I read both Tropical Fish by Doreen Baingana and The Book of Chameleons by Jose Eduardo Agualusa more than a month ago, and they were both excellent. They deserve a little bit of book blog attention. Have you read them? What do you think of them? Continue Reading
For the Try Something New Mini-Challenge as part of the Dewey’s Books Challenge, Jackie from Farm Lane Books and I teamed up to read something a little bit out of our comfort zone. We chose to read science fiction, a genre neither of us is completely comfortable with. Our choice was Isaac Asimov’s Foundation. Continue Reading
Pilgrim’s Progress by John Bunyan was one of the first modern novels when it was published in 1679 and 1685 because it uses dialogue as a main tool to drive the story. As an allegory, Pilgrim’s Progress plainly tells the story of each Christian’s lifelong quest from a sinful life to eternal life using the example of a physical quest of a pilgrim named, appropriately, Christian.

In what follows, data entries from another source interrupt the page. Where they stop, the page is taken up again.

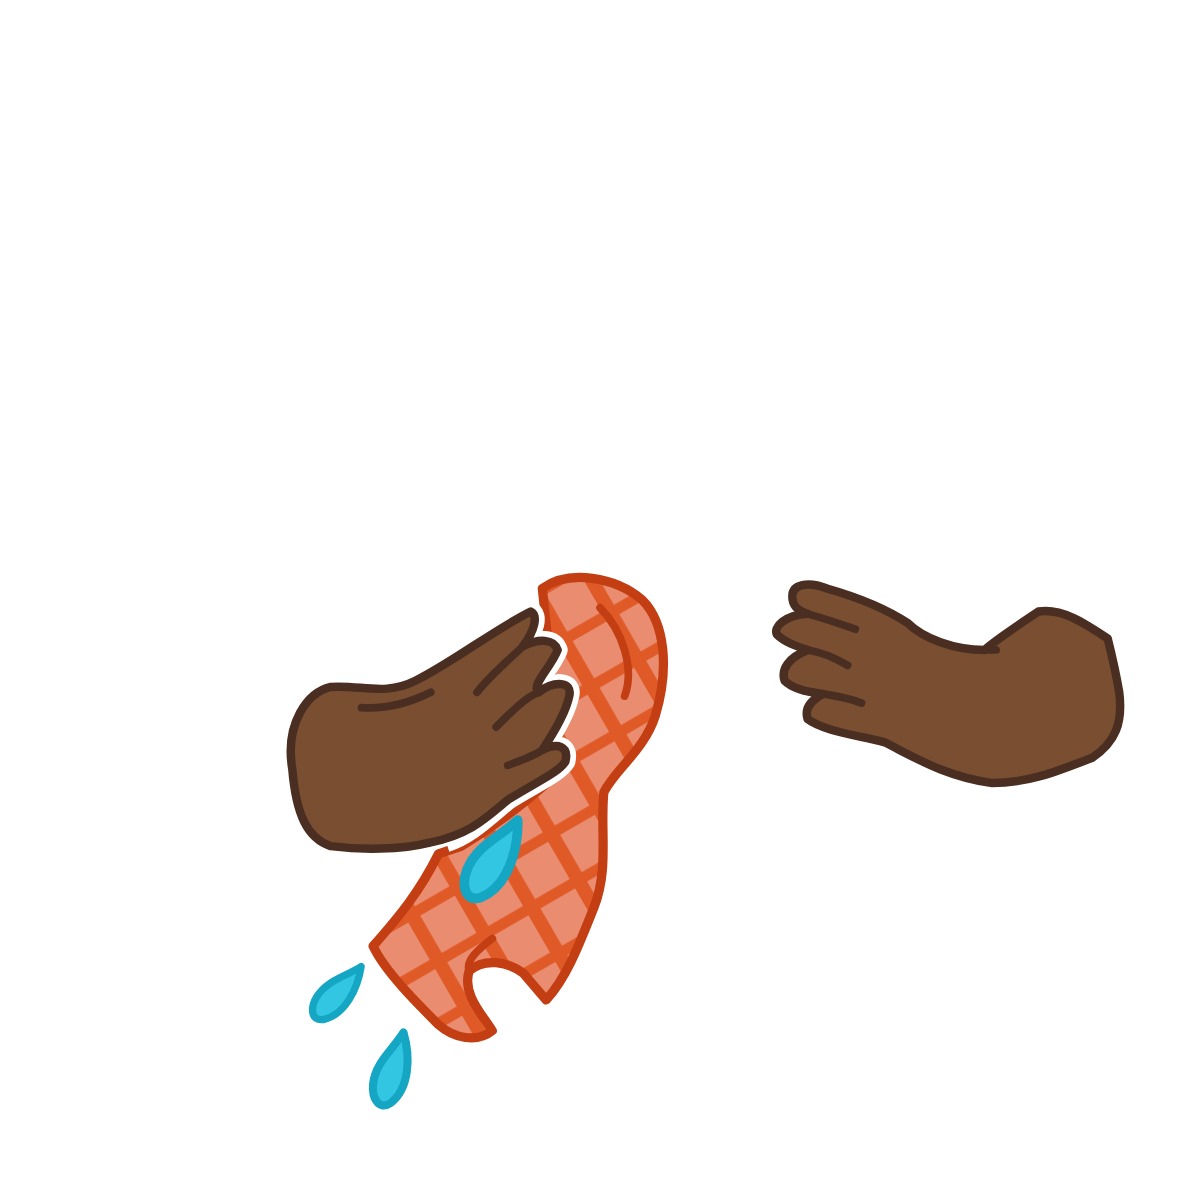
<!DOCTYPE html>
<html lang="en">
<head>
<meta charset="utf-8">
<title>Wringing Out the Cloth</title>
<style>
  :root {
    --paper: #ffffff;
    --skin: #7a4f31;
    --skin-line: #4b2e22;
    --cloth-light: #ea8c6f;
    --cloth-stripe: #e05a28;
    --cloth-line: #c33e12;
    --water: #33c6e2;
    --water-line: #14a6c3;
    --halo: #ffffff;
  }
  html, body {
    margin: 0;
    padding: 0;
    width: 1200px;
    height: 1200px;
    overflow: hidden;
    background: var(--paper);
  }
  .artboard { display: block; width: 1200px; height: 1200px; }
  .cloth-body { fill: url(#plaid); stroke: var(--cloth-line); stroke-width: 12; stroke-linejoin: round; }
  .cloth-fold { fill: none; stroke: var(--cloth-line); stroke-width: 10; stroke-linecap: round; }
  .hand { fill: var(--skin); stroke: var(--skin-line); stroke-width: 11; stroke-linejoin: round; }
  .hand-halo { fill: none; stroke: var(--halo); stroke-width: 26; stroke-linejoin: round; }
  .finger-gap { fill: none; stroke: var(--skin-line); stroke-width: 10; stroke-linecap: round; }
  .water-drop { fill: var(--water); stroke: var(--water-line); stroke-width: 10; stroke-linejoin: round; }
</style>
</head>
<body>
<svg class="artboard" viewBox="0 0 1560 1560" xmlns="http://www.w3.org/2000/svg" role="img" aria-label="Two hands wringing water out of an orange plaid cloth">
  <defs>
    <pattern id="plaid" width="70" height="70" patternUnits="userSpaceOnUse" patternTransform="rotate(-30)">
      <rect width="70" height="70" fill="var(--cloth-light)"/>
      <rect x="0" y="0" width="18" height="70" fill="var(--cloth-stripe)"/>
      <rect x="0" y="30" width="70" height="14" fill="var(--cloth-stripe)"/>
    </pattern>
    <path id="drop" d="M0,-60 C6,-30 2,10 -24,26 C-40,34 -46,16 -43,0 C-38,-26 -15,-40 0,-60Z"/>
  </defs>

  <g class="cloth">
    <path class="cloth-body" d="M705,765 C740,740 800,750 835,780 C865,810 870,870 852,930 C838,975 800,1000 785,1030 C780,1080 792,1130 772,1180 C752,1230 737,1270 710,1300 L680,1265 C660,1250 630,1245 610,1262 C600,1292 628,1320 640,1340 C620,1356 590,1350 570,1332 C540,1302 500,1262 485,1230 C520,1190 545,1160 570,1110 L600,1100 C650,1070 700,1030 730,1000 Z"/>
    <path class="cloth-fold" d="M780,790 C810,820 825,870 812,905"/>
    <path class="cloth-fold" d="M640,1220 C620,1235 605,1250 610,1262"/>
  </g>

  <g class="hand hand-left">
    <path class="hand-halo" d="M690,795 C700,800 695,820 680,840 C700,830 720,830 725,845 C715,870 690,890 700,900 C720,885 745,885 740,905 C735,930 715,960 705,975 C725,965 740,970 735,990 C725,1005 700,1015 660,1040 C630,1065 610,1085 580,1095"/>
    <path class="hand" d="M380,1000 C370,940 400,900 430,893 C470,890 500,905 540,885 C590,860 640,820 690,795 C700,800 695,820 680,840 C700,830 720,830 725,845 C715,870 690,890 700,900 C720,885 745,885 740,905 C735,930 715,960 705,975 C725,965 740,970 735,990 C725,1005 700,1015 660,1040 C630,1065 610,1085 560,1095 C520,1105 470,1105 430,1100 C400,1090 385,1060 380,1000Z"/>
    <path class="finger-gap" d="M470,920 C500,922 530,915 560,900"/>
    <path class="finger-gap" d="M620,900 C640,875 665,855 680,840"/>
    <path class="finger-gap" d="M645,945 C665,925 685,905 700,900"/>
    <path class="finger-gap" d="M660,995 C680,988 695,982 705,975"/>
  </g>

  <g class="hand hand-right">
    <path class="hand" d="M1440,830 C1410,810 1380,790 1350,795 C1320,815 1290,835 1280,845 C1240,845 1200,830 1180,810 C1150,790 1110,775 1075,765 C1050,755 1030,760 1030,775 C1030,790 1040,795 1050,798 C1020,800 1005,815 1010,825 C1020,835 1035,840 1050,845 C1025,855 1015,870 1020,885 C1030,895 1050,900 1070,902 C1055,910 1045,920 1050,935 C1070,950 1110,955 1150,965 C1190,985 1230,1010 1290,1018 C1340,1018 1380,1000 1420,985 C1450,965 1460,940 1455,900 C1450,870 1445,850 1440,830Z"/>
    <path class="finger-gap" d="M1050,798 C1075,805 1095,812 1112,818"/>
    <path class="finger-gap" d="M1050,845 C1070,848 1085,855 1102,865"/>
    <path class="finger-gap" d="M1070,902 C1090,905 1105,908 1120,914"/>
    <path class="finger-gap" d="M1280,845 C1290,845 1295,845 1295,845"/>
  </g>

  <g class="water">
    <use href="#drop" class="water-drop" transform="translate(660,1140) scale(1.25) rotate(10)"/>
    <use href="#drop" class="water-drop" transform="translate(450,1310) scale(0.95) rotate(20)"/>
    <use href="#drop" class="water-drop" transform="translate(530,1405) scale(1.05) rotate(-5)"/>
  </g>
</svg>
</body>
</html>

I certainly appreciate the impact of Pilgrim’s Progress on the history of literature and I am very glad I read it. It is a pillar in Christian history and a milestone in western literature. Yet, reading Pilgrim’s Progress was challenging. Since it was written in the 1600s, it was a difficult writing style that didn’t “flow” as modern writing does. I would not have been so frustrated with this unfamiliar writing style had not the allegory been so poorly “veiled.” Pilgrim’s Progress was painfully didactic and instructional. In the end, it may have met the needs for the times in which it was written but it doesn’t touch me today.Continue Reading
Most people have heard of A Christmas Carol (see my review), but few are familiar with Charles Dickens’ four other Christmas novellas. I read his other four novellas this season. Some of the novellas were more interesting than others. The superiority of A Christmas Carol makes it clear to me why it has lasted as a “classic” through the years, while most of Charles Dickens’ Christmas novellas have not.Continue Reading